(Items from a data source)
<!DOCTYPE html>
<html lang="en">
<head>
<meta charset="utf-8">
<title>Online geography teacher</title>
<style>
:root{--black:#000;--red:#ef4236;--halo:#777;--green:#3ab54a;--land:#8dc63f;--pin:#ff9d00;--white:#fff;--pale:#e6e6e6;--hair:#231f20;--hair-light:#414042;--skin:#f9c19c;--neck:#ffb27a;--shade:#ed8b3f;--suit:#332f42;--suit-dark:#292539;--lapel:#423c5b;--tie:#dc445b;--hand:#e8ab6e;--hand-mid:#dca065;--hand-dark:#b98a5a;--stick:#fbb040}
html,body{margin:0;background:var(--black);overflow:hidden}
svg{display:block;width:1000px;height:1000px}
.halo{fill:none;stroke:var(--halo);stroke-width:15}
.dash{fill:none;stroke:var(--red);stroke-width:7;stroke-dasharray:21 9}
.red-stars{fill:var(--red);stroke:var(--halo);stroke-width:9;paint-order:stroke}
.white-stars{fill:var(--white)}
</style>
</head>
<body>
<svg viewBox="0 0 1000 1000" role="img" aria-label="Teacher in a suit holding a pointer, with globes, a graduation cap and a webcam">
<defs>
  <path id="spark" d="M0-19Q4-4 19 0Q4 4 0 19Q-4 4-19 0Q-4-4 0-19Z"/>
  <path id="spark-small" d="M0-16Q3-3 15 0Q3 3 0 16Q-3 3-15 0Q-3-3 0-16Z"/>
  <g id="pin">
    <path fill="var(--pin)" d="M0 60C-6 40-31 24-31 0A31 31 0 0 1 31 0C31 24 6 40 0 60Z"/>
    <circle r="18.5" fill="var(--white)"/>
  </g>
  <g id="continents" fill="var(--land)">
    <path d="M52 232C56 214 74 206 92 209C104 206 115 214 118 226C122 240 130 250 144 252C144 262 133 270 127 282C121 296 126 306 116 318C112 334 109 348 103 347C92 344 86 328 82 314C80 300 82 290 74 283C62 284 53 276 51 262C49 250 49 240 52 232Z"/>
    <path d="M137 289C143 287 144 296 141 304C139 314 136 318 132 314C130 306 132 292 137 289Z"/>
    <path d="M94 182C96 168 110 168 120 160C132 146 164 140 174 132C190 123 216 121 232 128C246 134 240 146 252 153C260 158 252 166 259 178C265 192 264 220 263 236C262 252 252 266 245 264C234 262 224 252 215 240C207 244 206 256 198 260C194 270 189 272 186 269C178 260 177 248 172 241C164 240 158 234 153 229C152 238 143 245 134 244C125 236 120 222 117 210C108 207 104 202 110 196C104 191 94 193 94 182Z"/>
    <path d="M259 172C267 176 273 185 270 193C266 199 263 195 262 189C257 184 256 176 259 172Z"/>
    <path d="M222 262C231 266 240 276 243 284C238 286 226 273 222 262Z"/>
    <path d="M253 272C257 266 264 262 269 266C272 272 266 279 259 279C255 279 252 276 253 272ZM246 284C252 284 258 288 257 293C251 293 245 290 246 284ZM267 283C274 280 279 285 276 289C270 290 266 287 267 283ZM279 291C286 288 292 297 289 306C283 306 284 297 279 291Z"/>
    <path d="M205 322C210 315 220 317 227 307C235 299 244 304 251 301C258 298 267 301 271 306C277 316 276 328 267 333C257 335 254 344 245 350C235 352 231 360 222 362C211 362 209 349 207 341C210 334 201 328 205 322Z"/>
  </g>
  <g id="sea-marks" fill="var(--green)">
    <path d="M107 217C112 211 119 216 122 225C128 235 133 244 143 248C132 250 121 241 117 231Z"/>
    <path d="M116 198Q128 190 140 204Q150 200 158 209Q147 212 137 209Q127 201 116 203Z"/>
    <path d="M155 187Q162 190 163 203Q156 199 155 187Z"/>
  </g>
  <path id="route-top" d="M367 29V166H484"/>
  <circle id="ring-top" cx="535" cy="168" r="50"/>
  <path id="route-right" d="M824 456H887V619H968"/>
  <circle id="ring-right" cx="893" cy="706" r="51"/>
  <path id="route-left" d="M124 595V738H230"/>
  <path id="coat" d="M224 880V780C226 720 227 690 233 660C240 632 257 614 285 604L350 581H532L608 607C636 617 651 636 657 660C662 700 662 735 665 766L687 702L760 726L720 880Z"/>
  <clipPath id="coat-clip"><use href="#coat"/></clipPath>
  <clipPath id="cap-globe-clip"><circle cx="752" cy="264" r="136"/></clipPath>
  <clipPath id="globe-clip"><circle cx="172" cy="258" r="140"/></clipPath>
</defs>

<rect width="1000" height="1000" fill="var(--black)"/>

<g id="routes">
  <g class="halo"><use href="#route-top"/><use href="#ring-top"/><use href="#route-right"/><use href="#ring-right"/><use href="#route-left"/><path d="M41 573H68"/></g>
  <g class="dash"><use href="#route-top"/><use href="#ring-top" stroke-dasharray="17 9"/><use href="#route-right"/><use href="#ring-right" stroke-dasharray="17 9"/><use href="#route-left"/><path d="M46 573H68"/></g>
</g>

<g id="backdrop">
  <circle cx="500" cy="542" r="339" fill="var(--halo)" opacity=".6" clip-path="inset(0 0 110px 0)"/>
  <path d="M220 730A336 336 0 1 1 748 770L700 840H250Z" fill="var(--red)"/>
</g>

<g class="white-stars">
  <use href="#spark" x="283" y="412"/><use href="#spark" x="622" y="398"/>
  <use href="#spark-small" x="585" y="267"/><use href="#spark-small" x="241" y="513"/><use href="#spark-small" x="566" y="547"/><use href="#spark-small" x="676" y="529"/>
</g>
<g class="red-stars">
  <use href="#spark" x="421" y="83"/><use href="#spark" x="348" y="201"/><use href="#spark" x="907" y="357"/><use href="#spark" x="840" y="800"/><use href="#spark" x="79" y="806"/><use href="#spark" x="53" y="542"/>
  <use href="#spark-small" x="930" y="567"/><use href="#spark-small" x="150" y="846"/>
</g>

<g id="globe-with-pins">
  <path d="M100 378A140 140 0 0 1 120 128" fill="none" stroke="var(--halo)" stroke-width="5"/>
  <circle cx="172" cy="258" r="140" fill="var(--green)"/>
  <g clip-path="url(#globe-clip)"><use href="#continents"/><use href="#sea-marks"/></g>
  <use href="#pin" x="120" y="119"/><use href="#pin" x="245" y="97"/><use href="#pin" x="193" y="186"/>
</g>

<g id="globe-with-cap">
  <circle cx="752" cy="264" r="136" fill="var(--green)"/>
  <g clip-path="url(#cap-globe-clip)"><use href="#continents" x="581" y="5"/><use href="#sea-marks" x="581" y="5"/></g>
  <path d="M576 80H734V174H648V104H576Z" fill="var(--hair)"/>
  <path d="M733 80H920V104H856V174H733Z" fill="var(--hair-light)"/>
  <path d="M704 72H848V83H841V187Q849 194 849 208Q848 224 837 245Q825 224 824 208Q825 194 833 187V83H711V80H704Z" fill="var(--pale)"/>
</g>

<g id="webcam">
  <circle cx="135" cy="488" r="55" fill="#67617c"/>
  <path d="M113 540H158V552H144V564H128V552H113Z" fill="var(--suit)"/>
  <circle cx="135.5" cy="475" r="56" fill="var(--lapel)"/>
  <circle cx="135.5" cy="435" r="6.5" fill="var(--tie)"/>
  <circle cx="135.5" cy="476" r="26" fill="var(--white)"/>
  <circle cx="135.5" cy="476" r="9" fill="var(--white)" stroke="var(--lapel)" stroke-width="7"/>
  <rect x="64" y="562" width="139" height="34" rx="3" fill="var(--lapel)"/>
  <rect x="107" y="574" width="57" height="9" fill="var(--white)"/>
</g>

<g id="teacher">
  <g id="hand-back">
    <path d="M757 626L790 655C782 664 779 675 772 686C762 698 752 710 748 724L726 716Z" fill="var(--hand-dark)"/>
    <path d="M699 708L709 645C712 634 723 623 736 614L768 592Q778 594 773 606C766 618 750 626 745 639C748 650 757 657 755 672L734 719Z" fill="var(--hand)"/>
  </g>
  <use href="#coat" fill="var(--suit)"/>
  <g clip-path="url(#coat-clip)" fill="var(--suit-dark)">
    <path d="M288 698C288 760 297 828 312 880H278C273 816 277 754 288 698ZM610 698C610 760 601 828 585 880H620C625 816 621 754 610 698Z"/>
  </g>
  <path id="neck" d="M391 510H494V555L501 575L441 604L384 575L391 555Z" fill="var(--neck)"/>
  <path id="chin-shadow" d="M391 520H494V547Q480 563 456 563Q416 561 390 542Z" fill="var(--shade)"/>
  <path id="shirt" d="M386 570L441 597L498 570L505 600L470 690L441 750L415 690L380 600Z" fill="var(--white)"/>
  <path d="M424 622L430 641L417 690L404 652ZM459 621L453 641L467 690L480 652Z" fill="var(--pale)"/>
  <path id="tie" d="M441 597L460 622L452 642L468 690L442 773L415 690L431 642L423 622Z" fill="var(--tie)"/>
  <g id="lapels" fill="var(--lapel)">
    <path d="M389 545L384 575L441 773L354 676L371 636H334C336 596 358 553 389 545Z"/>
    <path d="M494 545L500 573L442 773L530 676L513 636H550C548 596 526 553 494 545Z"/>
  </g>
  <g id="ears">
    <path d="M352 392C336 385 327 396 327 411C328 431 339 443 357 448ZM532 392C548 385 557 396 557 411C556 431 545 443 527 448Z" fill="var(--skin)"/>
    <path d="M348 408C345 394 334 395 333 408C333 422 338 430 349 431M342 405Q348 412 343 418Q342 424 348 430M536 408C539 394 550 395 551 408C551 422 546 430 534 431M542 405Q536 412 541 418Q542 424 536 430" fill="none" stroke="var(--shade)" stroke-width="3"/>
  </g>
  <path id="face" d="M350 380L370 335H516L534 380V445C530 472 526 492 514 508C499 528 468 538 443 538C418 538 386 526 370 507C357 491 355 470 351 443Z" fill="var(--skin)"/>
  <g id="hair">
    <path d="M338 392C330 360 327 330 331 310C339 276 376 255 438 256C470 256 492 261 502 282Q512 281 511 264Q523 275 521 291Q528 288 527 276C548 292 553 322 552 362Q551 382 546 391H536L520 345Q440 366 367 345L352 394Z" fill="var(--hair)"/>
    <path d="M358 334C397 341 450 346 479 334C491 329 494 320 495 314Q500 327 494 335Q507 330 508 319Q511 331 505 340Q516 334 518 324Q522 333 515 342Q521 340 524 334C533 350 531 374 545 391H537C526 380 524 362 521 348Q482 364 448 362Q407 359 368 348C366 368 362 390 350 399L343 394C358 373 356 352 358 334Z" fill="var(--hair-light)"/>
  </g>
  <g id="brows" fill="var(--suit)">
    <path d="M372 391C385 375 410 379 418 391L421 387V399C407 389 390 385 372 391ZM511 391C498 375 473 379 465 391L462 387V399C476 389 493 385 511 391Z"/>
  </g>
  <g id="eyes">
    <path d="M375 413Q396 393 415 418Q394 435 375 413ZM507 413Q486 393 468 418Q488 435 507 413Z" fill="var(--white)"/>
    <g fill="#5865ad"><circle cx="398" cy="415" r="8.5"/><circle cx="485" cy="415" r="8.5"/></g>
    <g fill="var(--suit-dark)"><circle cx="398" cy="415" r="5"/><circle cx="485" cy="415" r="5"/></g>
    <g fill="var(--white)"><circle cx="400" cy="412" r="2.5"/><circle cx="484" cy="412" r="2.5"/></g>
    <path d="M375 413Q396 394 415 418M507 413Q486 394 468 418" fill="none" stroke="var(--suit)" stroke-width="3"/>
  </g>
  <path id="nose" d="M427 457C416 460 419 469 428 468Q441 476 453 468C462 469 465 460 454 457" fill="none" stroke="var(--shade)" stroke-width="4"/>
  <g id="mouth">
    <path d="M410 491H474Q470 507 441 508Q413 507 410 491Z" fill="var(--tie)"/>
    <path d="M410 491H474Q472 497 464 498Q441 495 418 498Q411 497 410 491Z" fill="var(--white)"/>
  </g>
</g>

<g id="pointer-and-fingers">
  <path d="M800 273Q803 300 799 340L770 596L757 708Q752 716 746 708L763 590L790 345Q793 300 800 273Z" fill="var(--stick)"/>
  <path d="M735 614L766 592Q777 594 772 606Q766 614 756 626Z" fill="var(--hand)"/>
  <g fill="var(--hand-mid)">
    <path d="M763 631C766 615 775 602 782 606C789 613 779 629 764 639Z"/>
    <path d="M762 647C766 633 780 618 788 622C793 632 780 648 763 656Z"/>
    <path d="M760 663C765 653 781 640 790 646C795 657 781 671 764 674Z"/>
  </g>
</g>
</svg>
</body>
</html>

==

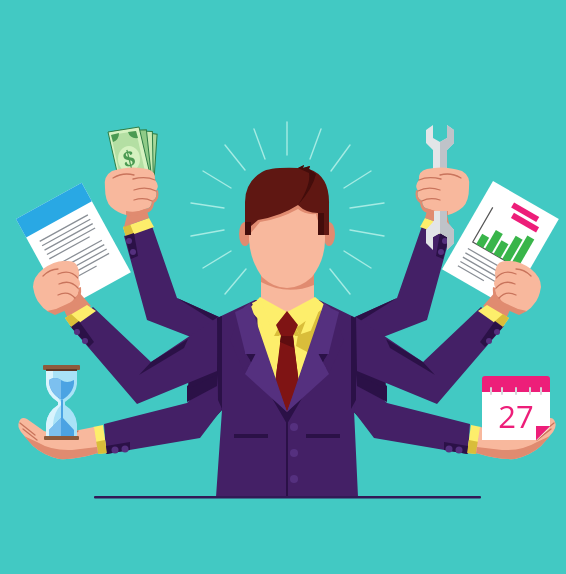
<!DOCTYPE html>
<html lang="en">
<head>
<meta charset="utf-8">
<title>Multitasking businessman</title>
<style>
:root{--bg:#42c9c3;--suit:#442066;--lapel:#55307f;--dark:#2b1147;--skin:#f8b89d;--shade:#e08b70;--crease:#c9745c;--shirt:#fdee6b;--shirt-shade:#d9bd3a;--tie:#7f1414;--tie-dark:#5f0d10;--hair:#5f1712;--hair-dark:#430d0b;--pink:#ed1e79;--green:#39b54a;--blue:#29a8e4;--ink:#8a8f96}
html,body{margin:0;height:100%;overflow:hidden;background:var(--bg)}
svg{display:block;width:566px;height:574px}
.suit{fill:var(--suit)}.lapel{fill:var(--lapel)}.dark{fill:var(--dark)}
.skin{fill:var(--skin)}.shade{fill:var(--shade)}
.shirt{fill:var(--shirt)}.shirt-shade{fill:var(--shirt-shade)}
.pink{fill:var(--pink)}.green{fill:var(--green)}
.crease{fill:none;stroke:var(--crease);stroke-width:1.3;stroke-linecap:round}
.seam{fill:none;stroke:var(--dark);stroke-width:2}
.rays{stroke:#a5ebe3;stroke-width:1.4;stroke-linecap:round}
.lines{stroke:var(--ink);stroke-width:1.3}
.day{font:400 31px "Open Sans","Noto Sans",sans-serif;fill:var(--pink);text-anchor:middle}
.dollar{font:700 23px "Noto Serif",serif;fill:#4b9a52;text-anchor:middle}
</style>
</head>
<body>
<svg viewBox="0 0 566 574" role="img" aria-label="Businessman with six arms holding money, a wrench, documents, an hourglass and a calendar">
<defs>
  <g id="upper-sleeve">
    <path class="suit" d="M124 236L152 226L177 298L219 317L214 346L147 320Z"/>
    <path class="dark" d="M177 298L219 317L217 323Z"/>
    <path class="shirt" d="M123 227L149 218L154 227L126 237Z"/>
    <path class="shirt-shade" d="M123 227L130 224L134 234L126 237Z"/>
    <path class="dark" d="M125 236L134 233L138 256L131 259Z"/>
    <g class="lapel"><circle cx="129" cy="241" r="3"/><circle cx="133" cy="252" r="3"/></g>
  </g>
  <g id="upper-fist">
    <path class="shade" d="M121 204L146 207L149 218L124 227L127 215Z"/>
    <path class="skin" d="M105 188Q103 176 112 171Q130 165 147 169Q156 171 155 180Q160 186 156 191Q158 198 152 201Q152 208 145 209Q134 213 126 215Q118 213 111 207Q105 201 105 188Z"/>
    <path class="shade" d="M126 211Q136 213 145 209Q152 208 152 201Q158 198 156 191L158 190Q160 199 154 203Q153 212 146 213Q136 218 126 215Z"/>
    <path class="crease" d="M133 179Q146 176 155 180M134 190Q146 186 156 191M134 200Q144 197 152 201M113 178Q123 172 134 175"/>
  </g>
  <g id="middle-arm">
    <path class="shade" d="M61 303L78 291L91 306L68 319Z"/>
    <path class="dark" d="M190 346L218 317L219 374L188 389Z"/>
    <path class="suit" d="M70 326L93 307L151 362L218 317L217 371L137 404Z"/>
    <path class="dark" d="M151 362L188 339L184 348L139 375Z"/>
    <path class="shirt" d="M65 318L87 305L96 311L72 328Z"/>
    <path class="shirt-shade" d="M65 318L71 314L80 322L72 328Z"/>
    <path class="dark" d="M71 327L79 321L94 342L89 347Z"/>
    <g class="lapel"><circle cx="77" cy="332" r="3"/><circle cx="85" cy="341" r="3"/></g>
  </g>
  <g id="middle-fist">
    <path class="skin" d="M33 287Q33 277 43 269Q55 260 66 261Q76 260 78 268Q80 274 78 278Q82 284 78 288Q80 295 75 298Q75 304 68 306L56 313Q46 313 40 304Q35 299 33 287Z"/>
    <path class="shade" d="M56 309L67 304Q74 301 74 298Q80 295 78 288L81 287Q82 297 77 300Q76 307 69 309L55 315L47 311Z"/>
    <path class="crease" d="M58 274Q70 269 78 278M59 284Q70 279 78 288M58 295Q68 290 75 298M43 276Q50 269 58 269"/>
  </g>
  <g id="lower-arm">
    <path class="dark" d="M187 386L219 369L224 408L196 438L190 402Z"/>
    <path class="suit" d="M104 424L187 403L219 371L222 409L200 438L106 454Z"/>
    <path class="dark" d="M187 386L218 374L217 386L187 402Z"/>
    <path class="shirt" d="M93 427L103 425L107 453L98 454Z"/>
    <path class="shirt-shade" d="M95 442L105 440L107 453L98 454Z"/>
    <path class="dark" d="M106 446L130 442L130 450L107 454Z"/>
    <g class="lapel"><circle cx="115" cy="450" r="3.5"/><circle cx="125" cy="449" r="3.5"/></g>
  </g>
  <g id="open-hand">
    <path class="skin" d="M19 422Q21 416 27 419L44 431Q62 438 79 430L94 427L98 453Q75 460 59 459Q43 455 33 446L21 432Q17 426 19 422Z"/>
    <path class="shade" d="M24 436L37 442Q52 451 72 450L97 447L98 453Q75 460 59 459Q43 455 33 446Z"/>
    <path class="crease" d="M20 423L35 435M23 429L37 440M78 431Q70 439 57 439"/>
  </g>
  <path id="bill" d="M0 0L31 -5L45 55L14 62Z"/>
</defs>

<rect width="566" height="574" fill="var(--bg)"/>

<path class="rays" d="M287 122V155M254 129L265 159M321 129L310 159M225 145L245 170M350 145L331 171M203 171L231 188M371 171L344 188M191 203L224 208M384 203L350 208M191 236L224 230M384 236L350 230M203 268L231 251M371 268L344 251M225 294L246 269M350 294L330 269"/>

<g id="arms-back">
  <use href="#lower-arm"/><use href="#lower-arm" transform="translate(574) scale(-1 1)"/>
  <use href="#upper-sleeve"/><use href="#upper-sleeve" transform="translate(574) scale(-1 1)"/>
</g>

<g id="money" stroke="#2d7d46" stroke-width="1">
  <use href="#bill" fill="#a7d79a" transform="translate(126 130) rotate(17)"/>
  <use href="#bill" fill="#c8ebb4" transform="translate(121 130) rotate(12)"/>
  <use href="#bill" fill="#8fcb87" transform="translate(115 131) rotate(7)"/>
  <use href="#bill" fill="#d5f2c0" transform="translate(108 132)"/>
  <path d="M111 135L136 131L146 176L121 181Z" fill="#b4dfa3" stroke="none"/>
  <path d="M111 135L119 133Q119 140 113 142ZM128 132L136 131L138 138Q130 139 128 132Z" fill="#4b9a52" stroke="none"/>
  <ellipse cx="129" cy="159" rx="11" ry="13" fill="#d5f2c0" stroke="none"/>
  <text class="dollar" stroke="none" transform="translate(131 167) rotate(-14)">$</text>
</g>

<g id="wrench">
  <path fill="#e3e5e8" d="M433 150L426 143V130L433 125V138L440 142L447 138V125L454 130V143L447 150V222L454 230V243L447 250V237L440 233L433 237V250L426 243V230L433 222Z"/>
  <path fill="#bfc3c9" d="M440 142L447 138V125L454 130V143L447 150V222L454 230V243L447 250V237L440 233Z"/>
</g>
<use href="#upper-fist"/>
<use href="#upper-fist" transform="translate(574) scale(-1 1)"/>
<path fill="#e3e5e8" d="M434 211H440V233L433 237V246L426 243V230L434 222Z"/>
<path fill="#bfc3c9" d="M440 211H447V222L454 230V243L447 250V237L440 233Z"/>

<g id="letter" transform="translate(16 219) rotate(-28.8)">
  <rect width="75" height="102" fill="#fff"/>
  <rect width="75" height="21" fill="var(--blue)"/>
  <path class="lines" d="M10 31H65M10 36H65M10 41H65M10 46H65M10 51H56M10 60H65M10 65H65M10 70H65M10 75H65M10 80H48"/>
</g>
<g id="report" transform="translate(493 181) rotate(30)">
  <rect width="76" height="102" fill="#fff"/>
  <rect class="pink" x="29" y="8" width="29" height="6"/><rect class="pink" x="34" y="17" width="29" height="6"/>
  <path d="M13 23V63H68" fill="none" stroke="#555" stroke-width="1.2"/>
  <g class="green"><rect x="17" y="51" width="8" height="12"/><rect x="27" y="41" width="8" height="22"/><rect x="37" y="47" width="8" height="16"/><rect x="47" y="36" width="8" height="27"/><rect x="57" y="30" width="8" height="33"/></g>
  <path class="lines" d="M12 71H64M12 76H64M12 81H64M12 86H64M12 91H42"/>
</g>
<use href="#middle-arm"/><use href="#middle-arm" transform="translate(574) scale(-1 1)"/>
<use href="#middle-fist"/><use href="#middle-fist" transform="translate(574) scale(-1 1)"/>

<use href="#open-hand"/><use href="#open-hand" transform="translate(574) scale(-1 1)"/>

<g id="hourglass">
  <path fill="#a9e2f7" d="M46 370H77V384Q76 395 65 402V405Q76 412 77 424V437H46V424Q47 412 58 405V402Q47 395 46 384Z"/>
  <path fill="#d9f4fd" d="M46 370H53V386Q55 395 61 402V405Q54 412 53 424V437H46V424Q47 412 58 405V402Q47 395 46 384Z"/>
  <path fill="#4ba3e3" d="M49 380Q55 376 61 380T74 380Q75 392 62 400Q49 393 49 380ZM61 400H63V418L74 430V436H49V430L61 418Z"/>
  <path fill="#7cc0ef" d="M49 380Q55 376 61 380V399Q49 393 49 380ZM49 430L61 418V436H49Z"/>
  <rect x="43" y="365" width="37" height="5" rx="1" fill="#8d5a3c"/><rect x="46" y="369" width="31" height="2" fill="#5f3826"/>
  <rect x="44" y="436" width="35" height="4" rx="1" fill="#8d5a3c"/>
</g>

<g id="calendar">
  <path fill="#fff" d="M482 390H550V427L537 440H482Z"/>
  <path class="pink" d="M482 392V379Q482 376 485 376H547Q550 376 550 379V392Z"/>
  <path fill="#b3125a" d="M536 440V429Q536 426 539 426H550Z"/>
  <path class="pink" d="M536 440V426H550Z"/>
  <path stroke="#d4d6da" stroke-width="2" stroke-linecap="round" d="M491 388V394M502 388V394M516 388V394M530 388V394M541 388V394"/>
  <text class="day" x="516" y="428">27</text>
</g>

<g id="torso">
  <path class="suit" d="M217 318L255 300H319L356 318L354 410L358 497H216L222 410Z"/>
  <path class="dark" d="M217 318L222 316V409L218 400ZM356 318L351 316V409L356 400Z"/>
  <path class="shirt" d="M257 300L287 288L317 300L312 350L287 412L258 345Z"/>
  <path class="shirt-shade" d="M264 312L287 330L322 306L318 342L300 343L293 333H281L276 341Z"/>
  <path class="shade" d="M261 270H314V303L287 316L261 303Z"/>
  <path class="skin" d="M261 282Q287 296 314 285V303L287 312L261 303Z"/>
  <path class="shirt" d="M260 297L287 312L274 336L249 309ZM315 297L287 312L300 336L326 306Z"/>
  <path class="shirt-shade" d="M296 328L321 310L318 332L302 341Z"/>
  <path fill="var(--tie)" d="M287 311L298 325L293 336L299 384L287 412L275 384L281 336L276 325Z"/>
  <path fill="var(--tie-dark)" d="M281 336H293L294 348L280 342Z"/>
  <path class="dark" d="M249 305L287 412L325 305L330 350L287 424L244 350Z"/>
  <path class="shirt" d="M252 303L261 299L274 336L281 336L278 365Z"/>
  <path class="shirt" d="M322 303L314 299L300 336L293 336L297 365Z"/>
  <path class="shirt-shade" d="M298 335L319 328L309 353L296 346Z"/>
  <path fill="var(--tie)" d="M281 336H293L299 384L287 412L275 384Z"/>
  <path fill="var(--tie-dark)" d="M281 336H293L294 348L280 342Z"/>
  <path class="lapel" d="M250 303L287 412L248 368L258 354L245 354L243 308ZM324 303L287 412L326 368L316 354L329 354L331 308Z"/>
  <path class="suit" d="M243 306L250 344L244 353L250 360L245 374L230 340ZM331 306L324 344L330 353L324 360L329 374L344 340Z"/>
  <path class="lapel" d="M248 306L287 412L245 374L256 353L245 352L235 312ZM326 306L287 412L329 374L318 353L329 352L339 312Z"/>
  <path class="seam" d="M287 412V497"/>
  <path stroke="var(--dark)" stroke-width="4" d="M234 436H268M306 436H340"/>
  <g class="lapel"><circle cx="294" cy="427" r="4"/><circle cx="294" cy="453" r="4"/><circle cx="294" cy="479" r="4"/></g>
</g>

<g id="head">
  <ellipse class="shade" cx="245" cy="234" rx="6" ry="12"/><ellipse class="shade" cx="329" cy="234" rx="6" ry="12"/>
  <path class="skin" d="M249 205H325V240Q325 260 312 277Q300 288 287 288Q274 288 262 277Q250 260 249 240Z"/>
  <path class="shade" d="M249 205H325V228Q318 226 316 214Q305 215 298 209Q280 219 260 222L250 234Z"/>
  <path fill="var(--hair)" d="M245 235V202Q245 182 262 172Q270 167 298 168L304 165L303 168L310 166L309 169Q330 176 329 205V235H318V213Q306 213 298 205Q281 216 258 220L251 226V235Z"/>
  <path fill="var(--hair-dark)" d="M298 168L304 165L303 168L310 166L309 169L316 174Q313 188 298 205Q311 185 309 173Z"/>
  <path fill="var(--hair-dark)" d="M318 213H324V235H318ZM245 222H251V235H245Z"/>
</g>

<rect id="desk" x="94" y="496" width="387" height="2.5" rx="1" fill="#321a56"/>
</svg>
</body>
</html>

### What to produce
Find the lines in the entries above where "sleeve" occurs, and copy each of them.

### Response to this exercise
  <g id="upper-sleeve">
  <use href="#upper-sleeve"/><use href="#upper-sleeve" transform="translate(574) scale(-1 1)"/>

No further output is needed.